WORK ORDER
Here are records with pictures in them. Copy all of them exactly and leave the pictures out.

*** Opening of EXTRACTED INFORMATION ***

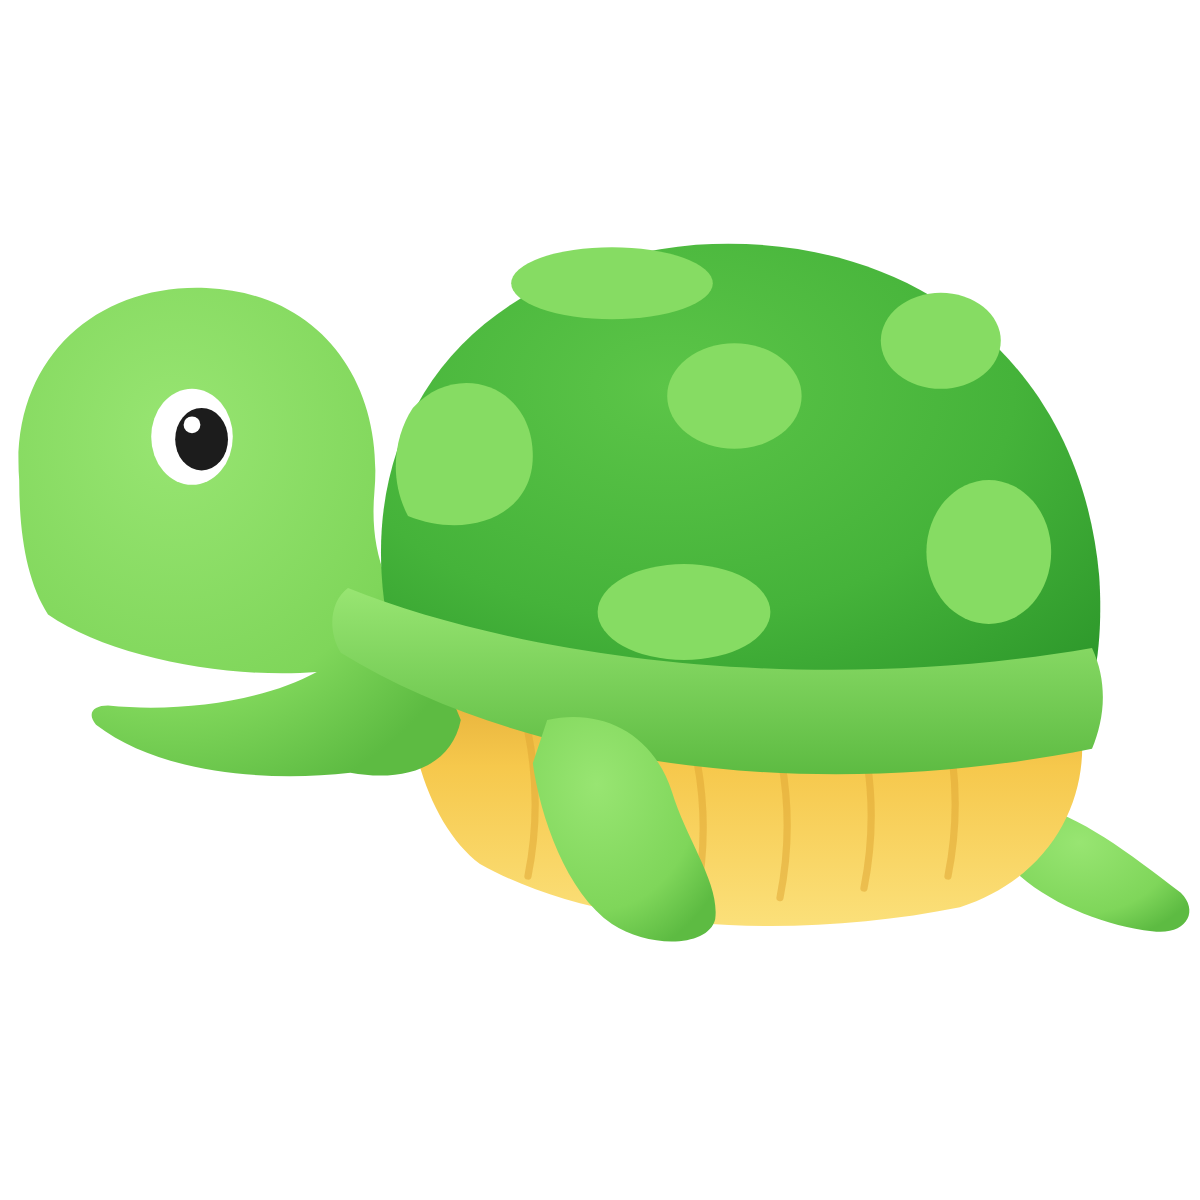
<!DOCTYPE html>
<html lang="en">
<head>
<meta charset="utf-8">
<title>Green Turtle</title>
<style>
  :root {
    --canvas: #ffffff;
    --shell-dark: #2f9a2c;
    --shell-mid: #45b33a;
    --shell-light: #5cc548;
    --spot: #86dc63;
    --skin: #7fd65a;
    --skin-light: #98e572;
    --skin-shade: #5dbb42;
    --belly: #f6c84c;
    --belly-light: #fbe07a;
    --belly-shade: #e0a834;
    --eye-white: #ffffff;
    --pupil: #1c1c1c;
  }
  html, body {
    margin: 0;
    padding: 0;
    width: 1200px;
    height: 1200px;
    overflow: hidden;
    background: var(--canvas);
  }
  .turtle-art {
    display: block;
    width: 1200px;
    height: 1200px;
  }
</style>
</head>
<body>
<svg class="turtle-art" viewBox="0 0 500 500" xmlns="http://www.w3.org/2000/svg" role="img" aria-label="Cartoon green turtle walking">
  <defs>
    <radialGradient id="shellGradient" cx="0.4" cy="0.3" r="0.8">
      <stop offset="0" stop-color="var(--shell-light)"/>
      <stop offset="0.6" stop-color="var(--shell-mid)"/>
      <stop offset="1" stop-color="var(--shell-dark)"/>
    </radialGradient>
    <radialGradient id="skinGradient" cx="0.35" cy="0.3" r="0.8">
      <stop offset="0" stop-color="var(--skin-light)"/>
      <stop offset="0.7" stop-color="var(--skin)"/>
      <stop offset="1" stop-color="var(--skin-shade)"/>
    </radialGradient>
    <linearGradient id="bellyGradient" x1="0" y1="0" x2="0" y2="1">
      <stop offset="0" stop-color="var(--belly-shade)"/>
      <stop offset="0.4" stop-color="var(--belly)"/>
      <stop offset="1" stop-color="var(--belly-light)"/>
    </linearGradient>
    <linearGradient id="rimGradient" x1="0" y1="0" x2="0" y2="1">
      <stop offset="0" stop-color="var(--skin-light)"/>
      <stop offset="1" stop-color="var(--skin-shade)"/>
    </linearGradient>
    <path id="bellyRidge" d="M0 0 q6 30 0 60" fill="none" stroke="var(--belly-shade)" stroke-width="3" stroke-linecap="round" opacity="0.55"/>
  </defs>

  <g class="back-leg">
    <path d="M430 335 C450 340 470 355 492 372 C500 380 494 390 480 388 C462 386 440 378 425 365 Z" fill="url(#skinGradient)"/>
  </g>

  <g class="belly">
    <path d="M170 275 C200 300 320 310 450 300 C455 330 440 365 400 378 C330 392 250 388 200 360 C180 345 168 310 170 275 Z" fill="url(#bellyGradient)"/>
    <use href="#bellyRidge" x="220" y="305"/>
    <use href="#bellyRidge" x="255" y="312"/>
    <use href="#bellyRidge" x="290" y="315"/>
    <use href="#bellyRidge" x="325" y="314"/>
    <use href="#bellyRidge" x="360" y="310"/>
    <use href="#bellyRidge" x="395" y="305"/>
  </g>

  <g class="head-and-neck">
    <path d="M8 200 C4 150 40 118 86 120 C134 122 160 160 156 205 C154 228 160 248 178 266 L192 300 C188 320 168 326 146 322 C110 326 66 322 40 302 C36 297 39 294 45 294 C76 297 110 292 132 280 C96 283 46 274 20 256 C11 242 8 222 8 200 Z" fill="url(#skinGradient)"/>
  </g>

  <g class="eye">
    <ellipse cx="80" cy="182" rx="17" ry="20" fill="var(--eye-white)"/>
    <ellipse cx="84" cy="183" rx="11" ry="13" fill="var(--pupil)"/>
    <circle cx="80" cy="177" r="3.5" fill="var(--eye-white)"/>
  </g>

  <g class="shell">
    <path d="M160 250 C150 170 200 110 290 102 C380 96 450 150 458 240 C460 270 455 290 450 300 C350 305 230 300 165 275 Z" fill="url(#shellGradient)"/>
    <ellipse cx="255" cy="118" rx="42" ry="15" fill="var(--spot)"/>
    <ellipse cx="306" cy="165" rx="28" ry="22" fill="var(--spot)"/>
    <ellipse cx="392" cy="142" rx="25" ry="20" fill="var(--spot)"/>
    <path d="M172 170 C190 150 222 160 222 190 C222 215 195 225 170 215 C162 200 164 182 172 170 Z" fill="var(--spot)"/>
    <ellipse cx="412" cy="230" rx="26" ry="30" fill="var(--spot)"/>
    <ellipse cx="285" cy="255" rx="36" ry="20" fill="var(--spot)"/>
  </g>

  <g class="shell-rim">
    <path d="M145 245 C220 275 340 290 455 270 C462 285 460 300 455 312 C340 335 220 320 142 272 C136 262 138 250 145 245 Z" fill="url(#rimGradient)"/>
  </g>

  <g class="front-leg">
    <path d="M228 300 C250 295 272 305 280 330 C286 350 300 368 298 383 C295 395 270 395 255 385 C236 372 225 340 222 318 Z" fill="url(#skinGradient)"/>
  </g>
</svg>
</body>
</html>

*** Close of EXTRACTED INFORMATION ***

RESULT OF THIS EXERCISE
<!DOCTYPE html>
<html lang="en">
<head>
<meta charset="utf-8">
<title>Green Turtle</title>
<style>
  :root {
    --canvas: #ffffff;
    --shell-dark: #2f9a2c;
    --shell-mid: #45b33a;
    --shell-light: #5cc548;
    --spot: #86dc63;
    --skin: #7fd65a;
    --skin-light: #98e572;
    --skin-shade: #5dbb42;
    --belly: #f6c84c;
    --belly-light: #fbe07a;
    --belly-shade: #e0a834;
    --eye-white: #ffffff;
    --pupil: #1c1c1c;
  }
  html, body {
    margin: 0;
    padding: 0;
    width: 1200px;
    height: 1200px;
    overflow: hidden;
    background: var(--canvas);
  }
  .turtle-art {
    display: block;
    width: 1200px;
    height: 1200px;
  }
</style>
</head>
<body>
<svg class="turtle-art" viewBox="0 0 500 500" xmlns="http://www.w3.org/2000/svg" role="img" aria-label="Cartoon green turtle walking">
  <defs>
    <radialGradient id="shellGradient" cx="0.4" cy="0.3" r="0.8">
      <stop offset="0" stop-color="var(--shell-light)"/>
      <stop offset="0.6" stop-color="var(--shell-mid)"/>
      <stop offset="1" stop-color="var(--shell-dark)"/>
    </radialGradient>
    <radialGradient id="skinGradient" cx="0.35" cy="0.3" r="0.8">
      <stop offset="0" stop-color="var(--skin-light)"/>
      <stop offset="0.7" stop-color="var(--skin)"/>
      <stop offset="1" stop-color="var(--skin-shade)"/>
    </radialGradient>
    <linearGradient id="bellyGradient" x1="0" y1="0" x2="0" y2="1">
      <stop offset="0" stop-color="var(--belly-shade)"/>
      <stop offset="0.4" stop-color="var(--belly)"/>
      <stop offset="1" stop-color="var(--belly-light)"/>
    </linearGradient>
    <linearGradient id="rimGradient" x1="0" y1="0" x2="0" y2="1">
      <stop offset="0" stop-color="var(--skin-light)"/>
      <stop offset="1" stop-color="var(--skin-shade)"/>
    </linearGradient>
    <path id="bellyRidge" d="M0 0 q6 30 0 60" fill="none" stroke="var(--belly-shade)" stroke-width="3" stroke-linecap="round" opacity="0.55"/>
  </defs>

  <g class="back-leg">
    <path d="M430 335 C450 340 470 355 492 372 C500 380 494 390 480 388 C462 386 440 378 425 365 Z" fill="url(#skinGradient)"/>
  </g>

  <g class="belly">
    <path d="M170 275 C200 300 320 310 450 300 C455 330 440 365 400 378 C330 392 250 388 200 360 C180 345 168 310 170 275 Z" fill="url(#bellyGradient)"/>
    <use href="#bellyRidge" x="220" y="305"/>
    <use href="#bellyRidge" x="255" y="312"/>
    <use href="#bellyRidge" x="290" y="315"/>
    <use href="#bellyRidge" x="325" y="314"/>
    <use href="#bellyRidge" x="360" y="310"/>
    <use href="#bellyRidge" x="395" y="305"/>
  </g>

  <g class="head-and-neck">
    <path d="M8 200 C4 150 40 118 86 120 C134 122 160 160 156 205 C154 228 160 248 178 266 L192 300 C188 320 168 326 146 322 C110 326 66 322 40 302 C36 297 39 294 45 294 C76 297 110 292 132 280 C96 283 46 274 20 256 C11 242 8 222 8 200 Z" fill="url(#skinGradient)"/>
  </g>

  <g class="eye">
    <ellipse cx="80" cy="182" rx="17" ry="20" fill="var(--eye-white)"/>
    <ellipse cx="84" cy="183" rx="11" ry="13" fill="var(--pupil)"/>
    <circle cx="80" cy="177" r="3.5" fill="var(--eye-white)"/>
  </g>

  <g class="shell">
    <path d="M160 250 C150 170 200 110 290 102 C380 96 450 150 458 240 C460 270 455 290 450 300 C350 305 230 300 165 275 Z" fill="url(#shellGradient)"/>
    <ellipse cx="255" cy="118" rx="42" ry="15" fill="var(--spot)"/>
    <ellipse cx="306" cy="165" rx="28" ry="22" fill="var(--spot)"/>
    <ellipse cx="392" cy="142" rx="25" ry="20" fill="var(--spot)"/>
    <path d="M172 170 C190 150 222 160 222 190 C222 215 195 225 170 215 C162 200 164 182 172 170 Z" fill="var(--spot)"/>
    <ellipse cx="412" cy="230" rx="26" ry="30" fill="var(--spot)"/>
    <ellipse cx="285" cy="255" rx="36" ry="20" fill="var(--spot)"/>
  </g>

  <g class="shell-rim">
    <path d="M145 245 C220 275 340 290 455 270 C462 285 460 300 455 312 C340 335 220 320 142 272 C136 262 138 250 145 245 Z" fill="url(#rimGradient)"/>
  </g>

  <g class="front-leg">
    <path d="M228 300 C250 295 272 305 280 330 C286 350 300 368 298 383 C295 395 270 395 255 385 C236 372 225 340 222 318 Z" fill="url(#skinGradient)"/>
  </g>
</svg>
</body>
</html>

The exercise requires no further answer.